### Exercise requirements
In the records below, find the line with "C960,480 1050,475 1090,425" and the line with "L710,985 L720,1140 L265,1070"; return exactly those lines and every line between them.

(Plain-text document sources)
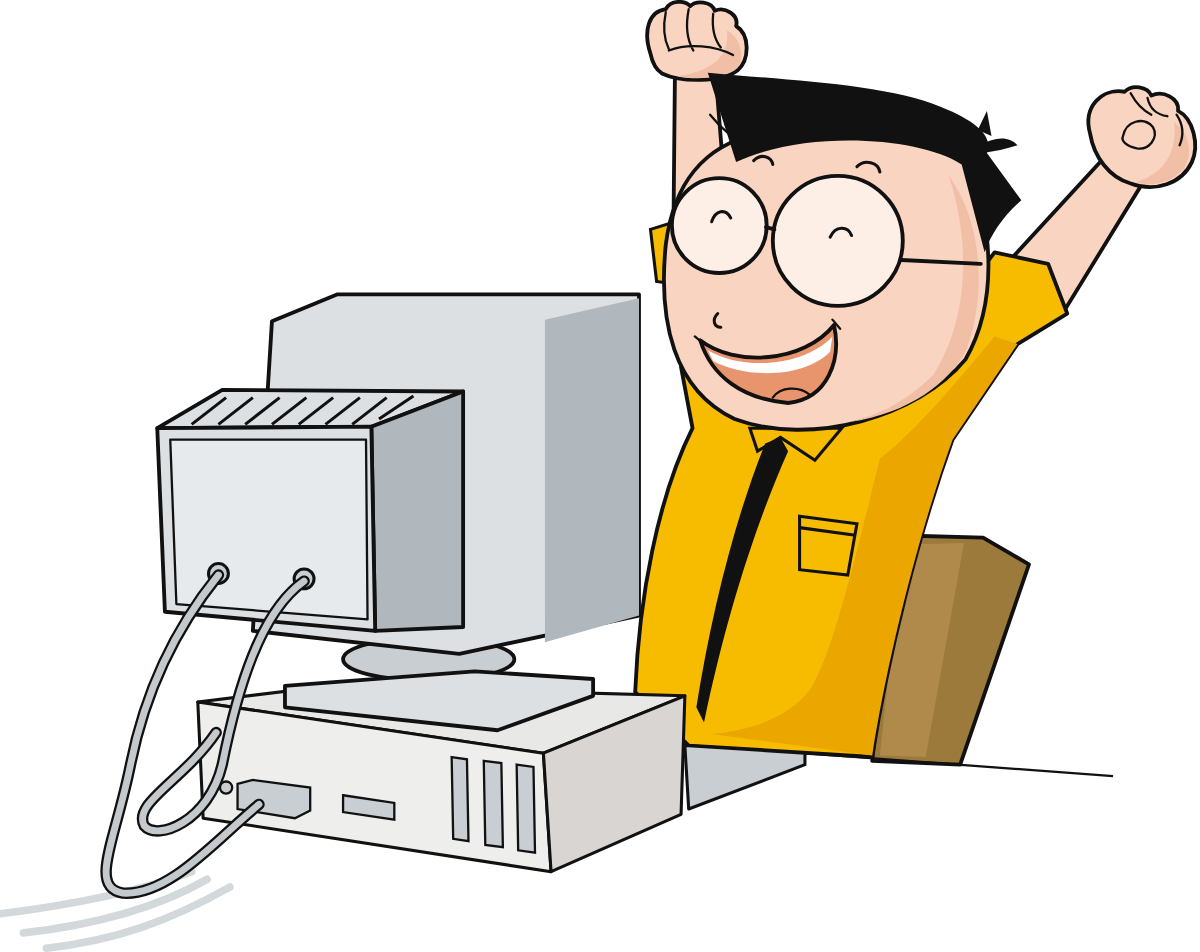
<!DOCTYPE html>
<html lang="en">
<head>
<meta charset="utf-8">
<title>Happy Office Worker</title>
<link rel="stylesheet" href="https://fonts.googleapis.com/css2?family=Roboto&display=swap">
<style>
:root{
  --ink:#111;
  --skin:#f9d4c0;
  --skin-shade:#f0bfa6;
  --lens:#fdeee6;
  --shirt:#f7bc00;
  --shirt-shade:#eba600;
  --chair:#9c7a3c;
  --chair-light:#b08a4a;
  --mouth:#e8956e;
  --case-light:#dce0e3;
  --case-mid:#c9ced2;
  --case-dark:#b0b8bd;
  --tower-top:#e8e8e6;
  --tower-front:#eeeeec;
  --tower-side:#d8d5d2;
  --cable:#c3c9cc;
  --floor-shadow:#d3d8da;
}
html,body{margin:0;padding:0;overflow:hidden;background:#fff;font-family:'Roboto',sans-serif}
.canvas{width:1200px;height:952px;display:block}
.line{stroke:var(--ink);stroke-width:5;stroke-linejoin:round;stroke-linecap:round}
.thin{stroke:var(--ink);stroke-width:3;fill:none;stroke-linecap:round}
</style>
</head>
<body>
<svg class="canvas" viewBox="0 0 1568 1245" width="1200" height="952" role="img" aria-label="Cheerful cartoon man in glasses raising both fists at his desktop computer">
  <defs>
    <path id="cable-left" d="M285,752 C230,820 190,900 170,1000 C150,1100 115,1160 160,1168 C220,1172 280,1100 338,1052"/>
    <path id="cable-right" d="M397,760 C340,800 310,900 290,1000 C272,1075 205,1100 188,1080 C172,1050 240,1020 282,958"/>
  </defs>

  <g class="floor-shadows" fill="none" stroke="var(--floor-shadow)" stroke-width="10" stroke-linecap="round">
    <path d="M0,1195 C80,1185 170,1170 250,1140"/>
    <path d="M30,1220 C120,1210 200,1190 270,1150"/>
    <path d="M60,1240 C150,1230 220,1205 300,1160"/>
  </g>

  <g class="chair">
    <path class="line" d="M1170,700 L1285,703 L1345,738 L1255,1000 L1140,995 Z" fill="var(--chair)"/>
    <path d="M1180,712 L1260,710 L1210,990 L1150,988 Z" fill="var(--chair-light)"/>
  </g>

  <g class="worker">
    <path class="arm-right" d="M1325,335 L1440,210 L1492,242 L1392,405 Z" fill="var(--skin)" stroke="var(--ink)" stroke-width="5"/>
    <g class="fist-right">
      <path d="M1425,175 C1415,140 1440,115 1470,120 C1480,110 1500,113 1505,125 C1520,118 1542,128 1540,145 C1560,155 1568,190 1558,212 C1545,240 1510,252 1478,240 C1450,232 1430,205 1425,175 Z" fill="var(--skin)" stroke="var(--ink)" stroke-width="5" stroke-linejoin="round"/>
      <path d="M1535,160 C1555,175 1560,200 1548,220 C1530,240 1505,245 1485,238 C1515,230 1540,205 1535,160 Z" fill="var(--skin-shade)"/>
      <path class="thin" d="M1468,178 C1472,158 1495,152 1507,166 C1515,180 1502,197 1486,194 C1472,191 1465,184 1468,178 Z"/>
      <path class="thin" d="M1500,128 C1503,142 1512,150 1526,152 M1538,150 C1546,162 1548,176 1542,190 M1478,122 C1485,135 1495,145 1505,150"/>
    </g>

    <path class="arm-left" d="M882,95 L935,95 L952,305 L880,305 Z" fill="var(--skin)" stroke="var(--ink)" stroke-width="5"/>
    <g class="fist-left">
      <path d="M850,70 C840,40 848,15 870,12 C876,0 895,0 902,8 C910,0 930,2 934,14 C948,8 966,20 962,34 C980,45 980,78 964,92 C944,108 890,108 865,96 C856,90 852,80 850,70 Z" fill="var(--skin)" stroke="var(--ink)" stroke-width="5" stroke-linejoin="round"/>
      <path d="M950,40 C970,50 975,80 960,92 C940,104 905,104 885,100 C920,95 955,80 950,40 Z" fill="var(--skin-shade)"/>
      <path class="thin" d="M900,12 C896,32 898,52 906,66 M932,18 C930,38 934,52 942,62 M870,16 C866,36 868,52 874,64 M874,66 C900,56 935,60 958,72"/>
    </g>

    <path class="shirt" d="M890,480 L905,560 C860,650 835,780 830,905 L900,975 L1140,990 C1160,860 1200,700 1245,575 L1330,450 L1395,410 L1370,345 L1300,330 L1180,490 L1080,560 Z" fill="var(--shirt)" stroke="var(--ink)" stroke-width="5" stroke-linejoin="round"/>
    <path class="shirt-shade" d="M1150,600 C1120,720 1090,850 1060,900 C1030,940 980,955 930,960 L1140,988 C1160,860 1200,700 1245,575 L1330,450 L1300,440 C1250,500 1200,560 1150,600 Z" fill="var(--shirt-shade)"/>
    <path class="sleeve-left" d="M850,300 L882,290 L885,372 L858,368 Z" fill="var(--shirt)" stroke="var(--ink)" stroke-width="4"/>
    <path class="pocket" d="M1045,675 L1120,685 L1108,752 L1045,745 Z M1045,690 L1118,700" fill="none" stroke="var(--ink)" stroke-width="4"/>
    <path class="collar" d="M980,560 L990,590 L1020,572 L1065,602 L1100,560 Z" fill="var(--shirt)" stroke="var(--ink)" stroke-width="4"/>
    <path class="tie" d="M1000,580 L1020,572 L1030,590 C990,680 950,800 920,945 L910,925 C930,800 960,680 1000,580 Z" fill="var(--ink)"/>

    <path class="head" d="M870,320 C860,420 880,510 960,548 C1060,585 1200,545 1262,470 C1302,400 1302,300 1262,210 C1230,170 1100,150 990,175 C920,190 880,240 870,320 Z" fill="var(--skin)" stroke="var(--ink)" stroke-width="5"/>
    <path class="head-shade" d="M1240,230 C1270,320 1265,420 1220,490 C1180,530 1140,545 1110,552 C1190,540 1240,500 1262,460 C1290,390 1285,290 1240,230 Z" fill="var(--skin-shade)"/>
    <path class="hair" d="M925,95 C1030,105 1160,110 1230,140 C1280,160 1298,180 1290,200 L1335,262 C1312,282 1296,305 1287,330 L1257,215 C1200,178 1050,170 962,212 L948,168 Z" fill="var(--ink)"/>
    <path class="hair-tuft" d="M1282,190 C1300,178 1320,178 1330,190 C1315,195 1300,198 1285,200 Z M1278,170 L1290,145 L1296,178 Z" fill="var(--ink)"/>
    <path class="thin" d="M928,150 C940,165 955,180 975,188 M940,130 C950,150 965,165 980,178"/>

    <g class="glasses">
      <circle cx="940" cy="295" r="62" fill="var(--lens)" stroke="var(--ink)" stroke-width="5"/>
      <circle cx="1095" cy="315" r="85" fill="var(--lens)" stroke="var(--ink)" stroke-width="5"/>
      <path class="line" d="M1001,297 L1012,300 M1178,340 L1282,345" fill="none"/>
    </g>
    <g class="face" fill="none" stroke="var(--ink)" stroke-width="4" stroke-linecap="round">
      <path d="M930,290 C935,275 948,272 955,285"/>
      <path d="M1085,310 C1092,295 1108,295 1113,308"/>
      <path d="M985,210 C995,200 1008,205 1010,215"/>
      <path d="M1120,218 C1130,208 1148,212 1150,225"/>
      <path d="M938,410 C930,418 933,428 942,428"/>
    </g>
    <path class="mouth" d="M915,445 C960,480 1050,475 1090,425 C1100,470 1082,522 1030,527 C970,522 930,492 915,445 Z" fill="var(--mouth)" stroke="var(--ink)" stroke-width="5" stroke-linejoin="round"/>
    <path class="teeth" d="M925,458 C970,485 1050,480 1088,440 L1085,460 C1050,495 975,495 932,472 Z" fill="#fff"/>
    <path class="thin" d="M1010,520 C1020,505 1045,505 1058,516"/>
    <path class="thin" d="M908,440 L920,450 M1088,418 L1098,430"/>
  </g>

  <path class="desk-edge" d="M1050,985 L1455,1015" stroke="var(--ink)" stroke-width="3" fill="none"/>
  <path class="keyboard" d="M895,975 L1052,985 L1052,1000 L900,1058 Z" fill="var(--case-mid)" stroke="var(--ink)" stroke-width="4" stroke-linejoin="round"/>

  <g class="tower">
    <path d="M258,918 L430,897 L895,910 L710,985 Z" fill="var(--tower-top)" stroke="var(--ink)" stroke-width="4" stroke-linejoin="round"/>
    <path d="M258,918 L710,985 L720,1140 L265,1070 Z" fill="var(--tower-front)" stroke="var(--ink)" stroke-width="4" stroke-linejoin="round"/>
    <path d="M710,985 L895,910 L890,1065 L720,1140 Z" fill="var(--tower-side)" stroke="var(--ink)" stroke-width="4" stroke-linejoin="round"/>
    <g fill="var(--case-mid)" stroke="var(--ink)" stroke-width="3">
      <path d="M590,990 L610,993 L612,1100 L592,1097 Z"/>
      <path d="M632,995 L655,998 L657,1108 L634,1105 Z"/>
      <path d="M675,1000 L697,1003 L699,1115 L677,1112 Z"/>
      <path d="M448,1040 L515,1050 L515,1072 L448,1062 Z"/>
      <path d="M310,1025 L330,1020 L405,1030 L405,1060 L385,1070 L310,1058 Z"/>
      <circle cx="295" cy="1030" r="8"/>
    </g>
  </g>

  <g class="monitor" stroke="var(--ink)" stroke-width="5" stroke-linejoin="round">
    <ellipse cx="560" cy="862" rx="112" ry="28" fill="var(--case-mid)"/>
    <path d="M372,897 L620,878 L775,888 L775,910 L650,955 L372,925 Z" fill="var(--case-light)"/>
    <path d="M355,420 L440,385 L835,385 L835,805 L600,855 L330,825 Z" fill="var(--case-light)"/>
    <path d="M712,418 L835,390 L835,805 L712,840 Z" fill="var(--case-dark)" stroke="none"/>
    <path d="M205,560 L290,510 L605,512 L485,558 Z" fill="var(--case-light)"/>
    <path d="M485,558 L605,512 L605,820 L490,825 Z" fill="var(--case-dark)"/>
    <path d="M205,560 L485,558 L490,825 L215,800 Z" fill="var(--case-light)"/>
    <path d="M222,575 L478,575 L480,810 L230,790 Z" fill="#e6eaec" stroke-width="3"/>
    <g class="vents" stroke-width="4" fill="none">
      <path d="M250,555 L295,520 M285,555 L330,520 M320,555 L365,520 M355,555 L400,520 M390,555 L435,520 M425,555 L470,520 M460,555 L505,520 M495,548 L540,518"/>
    </g>
    <circle cx="285" cy="750" r="13" fill="var(--case-mid)" stroke-width="4"/>
    <circle cx="397" cy="757" r="13" fill="var(--case-mid)" stroke-width="4"/>
  </g>

  <g class="cables" fill="none" stroke-linecap="round">
    <use href="#cable-left" stroke="var(--ink)" stroke-width="15"/>
    <use href="#cable-left" stroke="var(--cable)" stroke-width="9"/>
    <use href="#cable-right" stroke="var(--ink)" stroke-width="15"/>
    <use href="#cable-right" stroke="var(--cable)" stroke-width="9"/>
  </g>
</svg>
</body>
</html>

### Written response
    <path class="mouth" d="M915,445 C960,480 1050,475 1090,425 C1100,470 1082,522 1030,527 C970,522 930,492 915,445 Z" fill="var(--mouth)" stroke="var(--ink)" stroke-width="5" stroke-linejoin="round"/>
    <path class="teeth" d="M925,458 C970,485 1050,480 1088,440 L1085,460 C1050,495 975,495 932,472 Z" fill="#fff"/>
    <path class="thin" d="M1010,520 C1020,505 1045,505 1058,516"/>
    <path class="thin" d="M908,440 L920,450 M1088,418 L1098,430"/>
  </g>

  <path class="desk-edge" d="M1050,985 L1455,1015" stroke="var(--ink)" stroke-width="3" fill="none"/>
  <path class="keyboard" d="M895,975 L1052,985 L1052,1000 L900,1058 Z" fill="var(--case-mid)" stroke="var(--ink)" stroke-width="4" stroke-linejoin="round"/>

  <g class="tower">
    <path d="M258,918 L430,897 L895,910 L710,985 Z" fill="var(--tower-top)" stroke="var(--ink)" stroke-width="4" stroke-linejoin="round"/>
    <path d="M258,918 L710,985 L720,1140 L265,1070 Z" fill="var(--tower-front)" stroke="var(--ink)" stroke-width="4" stroke-linejoin="round"/>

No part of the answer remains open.